What is required: Find every line in the data that contains the word "circle". Return each of those lines.

[Recorded data]
== == ==

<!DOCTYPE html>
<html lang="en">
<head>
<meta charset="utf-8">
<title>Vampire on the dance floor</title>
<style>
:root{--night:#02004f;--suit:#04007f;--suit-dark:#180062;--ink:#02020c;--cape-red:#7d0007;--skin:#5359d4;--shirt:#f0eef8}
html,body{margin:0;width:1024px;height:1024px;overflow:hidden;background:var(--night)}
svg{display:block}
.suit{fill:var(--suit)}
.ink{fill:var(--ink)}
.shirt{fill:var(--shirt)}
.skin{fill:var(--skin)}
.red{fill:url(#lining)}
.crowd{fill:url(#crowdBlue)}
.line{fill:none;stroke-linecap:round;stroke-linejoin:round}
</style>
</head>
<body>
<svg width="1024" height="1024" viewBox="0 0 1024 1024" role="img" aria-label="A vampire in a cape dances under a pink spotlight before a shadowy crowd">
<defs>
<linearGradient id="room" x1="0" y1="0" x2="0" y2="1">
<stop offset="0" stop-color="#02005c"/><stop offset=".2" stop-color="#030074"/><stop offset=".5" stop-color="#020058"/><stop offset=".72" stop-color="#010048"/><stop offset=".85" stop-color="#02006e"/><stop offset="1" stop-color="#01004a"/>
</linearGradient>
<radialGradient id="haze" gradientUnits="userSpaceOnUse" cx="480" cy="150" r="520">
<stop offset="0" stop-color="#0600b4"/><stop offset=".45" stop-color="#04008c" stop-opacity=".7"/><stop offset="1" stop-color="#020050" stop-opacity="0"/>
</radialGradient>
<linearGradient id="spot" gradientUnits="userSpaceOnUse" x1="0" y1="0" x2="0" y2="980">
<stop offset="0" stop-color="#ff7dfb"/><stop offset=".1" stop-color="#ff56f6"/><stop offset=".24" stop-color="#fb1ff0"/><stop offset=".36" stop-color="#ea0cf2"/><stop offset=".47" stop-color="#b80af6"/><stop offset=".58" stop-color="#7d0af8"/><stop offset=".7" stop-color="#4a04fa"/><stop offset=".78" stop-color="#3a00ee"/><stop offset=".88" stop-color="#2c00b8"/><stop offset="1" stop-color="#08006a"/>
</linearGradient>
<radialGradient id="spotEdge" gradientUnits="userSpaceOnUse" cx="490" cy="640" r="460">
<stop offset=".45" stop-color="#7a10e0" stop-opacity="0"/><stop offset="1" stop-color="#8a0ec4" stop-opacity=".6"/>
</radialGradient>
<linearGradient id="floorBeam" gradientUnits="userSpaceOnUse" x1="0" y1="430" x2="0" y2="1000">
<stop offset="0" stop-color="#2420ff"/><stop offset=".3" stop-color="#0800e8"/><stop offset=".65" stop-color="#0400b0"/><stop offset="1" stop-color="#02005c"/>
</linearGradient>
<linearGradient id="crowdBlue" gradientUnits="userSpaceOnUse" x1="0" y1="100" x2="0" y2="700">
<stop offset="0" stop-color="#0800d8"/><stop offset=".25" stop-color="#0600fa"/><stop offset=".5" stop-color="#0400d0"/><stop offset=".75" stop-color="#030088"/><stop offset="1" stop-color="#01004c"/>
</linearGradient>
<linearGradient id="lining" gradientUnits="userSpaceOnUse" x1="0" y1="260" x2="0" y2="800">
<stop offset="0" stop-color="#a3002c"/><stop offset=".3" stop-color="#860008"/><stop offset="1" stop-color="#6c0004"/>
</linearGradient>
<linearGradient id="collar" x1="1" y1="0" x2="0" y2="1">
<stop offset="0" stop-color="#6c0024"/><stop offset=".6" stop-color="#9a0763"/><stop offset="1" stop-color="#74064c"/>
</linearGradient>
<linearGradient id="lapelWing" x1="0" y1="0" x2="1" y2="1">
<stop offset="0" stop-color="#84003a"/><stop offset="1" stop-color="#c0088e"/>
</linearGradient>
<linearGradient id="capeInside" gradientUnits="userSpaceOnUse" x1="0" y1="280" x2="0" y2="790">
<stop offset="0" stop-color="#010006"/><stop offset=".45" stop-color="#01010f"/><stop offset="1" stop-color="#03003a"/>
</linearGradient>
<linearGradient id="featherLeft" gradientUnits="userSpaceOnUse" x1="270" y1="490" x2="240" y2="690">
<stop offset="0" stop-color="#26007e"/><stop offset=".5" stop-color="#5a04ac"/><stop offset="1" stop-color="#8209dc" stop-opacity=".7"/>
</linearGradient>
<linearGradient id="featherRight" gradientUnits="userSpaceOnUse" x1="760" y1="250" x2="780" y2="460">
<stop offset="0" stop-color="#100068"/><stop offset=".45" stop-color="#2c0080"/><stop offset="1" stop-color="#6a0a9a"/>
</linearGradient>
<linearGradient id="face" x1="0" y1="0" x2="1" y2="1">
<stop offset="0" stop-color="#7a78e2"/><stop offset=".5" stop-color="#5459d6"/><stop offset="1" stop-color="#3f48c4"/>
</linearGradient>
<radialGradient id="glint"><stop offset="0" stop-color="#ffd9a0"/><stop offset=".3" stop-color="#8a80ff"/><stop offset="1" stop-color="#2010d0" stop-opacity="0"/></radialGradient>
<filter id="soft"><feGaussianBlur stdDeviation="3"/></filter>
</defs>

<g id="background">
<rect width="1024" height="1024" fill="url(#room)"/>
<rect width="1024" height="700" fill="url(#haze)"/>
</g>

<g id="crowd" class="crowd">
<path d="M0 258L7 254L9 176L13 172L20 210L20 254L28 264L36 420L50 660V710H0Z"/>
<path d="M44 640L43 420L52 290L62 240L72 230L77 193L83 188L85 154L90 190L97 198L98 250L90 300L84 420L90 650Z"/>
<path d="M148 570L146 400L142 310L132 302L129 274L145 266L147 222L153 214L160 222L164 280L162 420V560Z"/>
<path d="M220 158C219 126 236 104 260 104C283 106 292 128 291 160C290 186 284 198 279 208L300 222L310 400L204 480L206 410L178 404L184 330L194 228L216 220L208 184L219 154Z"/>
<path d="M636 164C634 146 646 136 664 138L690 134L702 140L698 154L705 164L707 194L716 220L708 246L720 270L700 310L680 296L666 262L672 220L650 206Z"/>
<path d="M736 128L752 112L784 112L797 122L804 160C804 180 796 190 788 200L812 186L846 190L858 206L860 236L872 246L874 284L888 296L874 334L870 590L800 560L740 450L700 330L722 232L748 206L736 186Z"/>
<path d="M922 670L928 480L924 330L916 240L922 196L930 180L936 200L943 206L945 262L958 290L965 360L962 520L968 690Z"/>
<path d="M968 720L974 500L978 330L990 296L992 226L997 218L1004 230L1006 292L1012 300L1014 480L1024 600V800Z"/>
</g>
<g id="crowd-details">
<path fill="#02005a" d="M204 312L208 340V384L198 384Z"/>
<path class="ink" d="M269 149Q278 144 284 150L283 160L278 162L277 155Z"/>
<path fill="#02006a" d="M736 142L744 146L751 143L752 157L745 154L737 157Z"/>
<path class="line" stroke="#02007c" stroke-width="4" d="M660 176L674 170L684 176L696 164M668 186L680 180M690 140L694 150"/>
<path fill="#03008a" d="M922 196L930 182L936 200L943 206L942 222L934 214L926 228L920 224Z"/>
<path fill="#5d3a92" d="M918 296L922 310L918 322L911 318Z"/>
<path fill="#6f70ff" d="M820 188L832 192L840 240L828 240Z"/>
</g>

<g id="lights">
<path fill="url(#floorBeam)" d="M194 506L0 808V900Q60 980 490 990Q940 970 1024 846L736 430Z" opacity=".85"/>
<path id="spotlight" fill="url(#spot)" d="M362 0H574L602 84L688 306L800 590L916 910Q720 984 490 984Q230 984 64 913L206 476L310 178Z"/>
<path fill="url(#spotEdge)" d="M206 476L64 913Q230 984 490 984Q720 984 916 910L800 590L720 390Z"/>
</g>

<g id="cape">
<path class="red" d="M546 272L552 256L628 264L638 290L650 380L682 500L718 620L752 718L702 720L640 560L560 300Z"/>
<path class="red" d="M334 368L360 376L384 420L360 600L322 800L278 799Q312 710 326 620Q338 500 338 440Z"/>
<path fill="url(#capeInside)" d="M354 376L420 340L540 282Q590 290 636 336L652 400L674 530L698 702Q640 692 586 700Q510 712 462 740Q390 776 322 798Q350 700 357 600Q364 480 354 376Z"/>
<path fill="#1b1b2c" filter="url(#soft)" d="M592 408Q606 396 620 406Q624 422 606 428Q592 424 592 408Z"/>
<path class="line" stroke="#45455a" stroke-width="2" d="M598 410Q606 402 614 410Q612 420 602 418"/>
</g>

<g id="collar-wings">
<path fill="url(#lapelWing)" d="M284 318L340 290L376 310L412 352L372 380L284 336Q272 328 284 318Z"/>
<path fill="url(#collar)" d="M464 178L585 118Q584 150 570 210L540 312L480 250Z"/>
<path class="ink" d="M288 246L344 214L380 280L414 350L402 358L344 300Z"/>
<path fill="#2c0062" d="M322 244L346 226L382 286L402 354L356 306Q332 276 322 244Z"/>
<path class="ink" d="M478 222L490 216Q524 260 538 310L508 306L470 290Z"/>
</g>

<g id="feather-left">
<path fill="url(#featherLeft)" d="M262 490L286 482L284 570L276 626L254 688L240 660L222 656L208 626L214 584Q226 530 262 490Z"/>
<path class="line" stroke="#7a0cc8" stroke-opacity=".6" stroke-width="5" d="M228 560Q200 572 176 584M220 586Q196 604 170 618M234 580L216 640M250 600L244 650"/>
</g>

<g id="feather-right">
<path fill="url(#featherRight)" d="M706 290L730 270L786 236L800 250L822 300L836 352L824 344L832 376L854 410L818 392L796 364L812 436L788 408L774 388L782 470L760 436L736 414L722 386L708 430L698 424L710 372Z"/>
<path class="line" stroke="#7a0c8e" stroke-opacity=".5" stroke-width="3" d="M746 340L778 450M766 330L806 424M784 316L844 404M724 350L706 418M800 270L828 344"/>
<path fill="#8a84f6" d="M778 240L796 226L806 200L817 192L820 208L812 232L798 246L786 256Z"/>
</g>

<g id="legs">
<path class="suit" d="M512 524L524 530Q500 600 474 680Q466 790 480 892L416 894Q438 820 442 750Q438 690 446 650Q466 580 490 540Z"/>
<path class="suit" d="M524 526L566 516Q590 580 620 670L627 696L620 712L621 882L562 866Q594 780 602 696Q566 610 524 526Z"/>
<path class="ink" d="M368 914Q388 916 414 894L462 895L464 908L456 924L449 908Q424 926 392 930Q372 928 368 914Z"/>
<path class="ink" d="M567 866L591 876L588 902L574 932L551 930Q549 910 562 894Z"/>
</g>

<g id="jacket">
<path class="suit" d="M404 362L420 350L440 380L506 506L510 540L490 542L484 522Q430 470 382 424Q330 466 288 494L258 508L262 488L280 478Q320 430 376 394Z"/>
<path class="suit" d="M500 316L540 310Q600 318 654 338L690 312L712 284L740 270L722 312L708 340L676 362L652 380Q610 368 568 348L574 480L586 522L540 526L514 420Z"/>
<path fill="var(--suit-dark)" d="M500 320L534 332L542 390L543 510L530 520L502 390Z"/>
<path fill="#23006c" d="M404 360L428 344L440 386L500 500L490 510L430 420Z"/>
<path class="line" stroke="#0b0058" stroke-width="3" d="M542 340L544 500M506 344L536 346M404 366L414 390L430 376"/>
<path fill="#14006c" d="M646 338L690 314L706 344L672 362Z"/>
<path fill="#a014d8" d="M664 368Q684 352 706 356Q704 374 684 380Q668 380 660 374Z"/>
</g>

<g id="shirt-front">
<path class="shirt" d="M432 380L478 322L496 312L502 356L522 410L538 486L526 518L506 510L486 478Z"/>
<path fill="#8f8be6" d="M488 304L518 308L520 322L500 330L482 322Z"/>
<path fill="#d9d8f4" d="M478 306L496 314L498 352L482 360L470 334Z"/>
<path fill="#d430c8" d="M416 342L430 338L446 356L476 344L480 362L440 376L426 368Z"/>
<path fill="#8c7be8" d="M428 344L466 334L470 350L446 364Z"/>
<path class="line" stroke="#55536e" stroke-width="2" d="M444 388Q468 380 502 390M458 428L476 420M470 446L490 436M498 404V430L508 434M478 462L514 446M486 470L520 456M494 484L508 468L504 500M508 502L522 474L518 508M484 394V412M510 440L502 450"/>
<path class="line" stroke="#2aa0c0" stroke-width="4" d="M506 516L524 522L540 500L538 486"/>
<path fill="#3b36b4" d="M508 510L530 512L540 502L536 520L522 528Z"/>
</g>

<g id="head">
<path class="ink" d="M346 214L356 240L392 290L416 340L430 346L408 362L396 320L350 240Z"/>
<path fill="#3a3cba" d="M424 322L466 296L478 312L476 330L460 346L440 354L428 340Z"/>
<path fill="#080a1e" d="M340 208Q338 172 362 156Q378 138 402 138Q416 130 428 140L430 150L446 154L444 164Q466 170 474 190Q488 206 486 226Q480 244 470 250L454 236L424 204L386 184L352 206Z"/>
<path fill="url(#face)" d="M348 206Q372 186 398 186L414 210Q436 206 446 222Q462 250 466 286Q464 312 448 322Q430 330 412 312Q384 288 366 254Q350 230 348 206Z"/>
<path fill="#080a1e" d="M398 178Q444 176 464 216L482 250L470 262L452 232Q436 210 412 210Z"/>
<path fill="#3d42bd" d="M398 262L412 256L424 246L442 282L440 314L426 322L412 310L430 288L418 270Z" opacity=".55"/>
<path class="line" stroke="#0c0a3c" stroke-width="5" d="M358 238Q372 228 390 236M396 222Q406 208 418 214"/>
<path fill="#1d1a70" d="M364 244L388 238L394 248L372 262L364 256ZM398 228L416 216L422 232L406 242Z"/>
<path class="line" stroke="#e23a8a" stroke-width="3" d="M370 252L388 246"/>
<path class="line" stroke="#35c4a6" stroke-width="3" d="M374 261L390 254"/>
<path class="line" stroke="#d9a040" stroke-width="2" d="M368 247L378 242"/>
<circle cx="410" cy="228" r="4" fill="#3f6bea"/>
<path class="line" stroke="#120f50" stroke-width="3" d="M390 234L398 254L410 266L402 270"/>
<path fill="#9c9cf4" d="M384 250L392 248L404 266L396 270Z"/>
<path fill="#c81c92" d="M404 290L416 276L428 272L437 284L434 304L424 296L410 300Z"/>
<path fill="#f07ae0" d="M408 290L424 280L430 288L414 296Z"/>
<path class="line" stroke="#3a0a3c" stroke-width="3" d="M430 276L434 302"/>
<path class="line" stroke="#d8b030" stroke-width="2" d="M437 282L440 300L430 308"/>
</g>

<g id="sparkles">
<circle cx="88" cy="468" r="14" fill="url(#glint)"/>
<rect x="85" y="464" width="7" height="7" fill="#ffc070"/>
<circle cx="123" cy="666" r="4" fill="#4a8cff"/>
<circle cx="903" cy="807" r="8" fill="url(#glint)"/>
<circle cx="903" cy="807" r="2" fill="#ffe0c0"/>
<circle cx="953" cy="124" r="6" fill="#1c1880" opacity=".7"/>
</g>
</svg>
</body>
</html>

== == ==

Task output:
<circle cx="410" cy="228" r="4" fill="#3f6bea"/>
<circle cx="88" cy="468" r="14" fill="url(#glint)"/>
<circle cx="123" cy="666" r="4" fill="#4a8cff"/>
<circle cx="903" cy="807" r="8" fill="url(#glint)"/>
<circle cx="903" cy="807" r="2" fill="#ffe0c0"/>
<circle cx="953" cy="124" r="6" fill="#1c1880" opacity=".7"/>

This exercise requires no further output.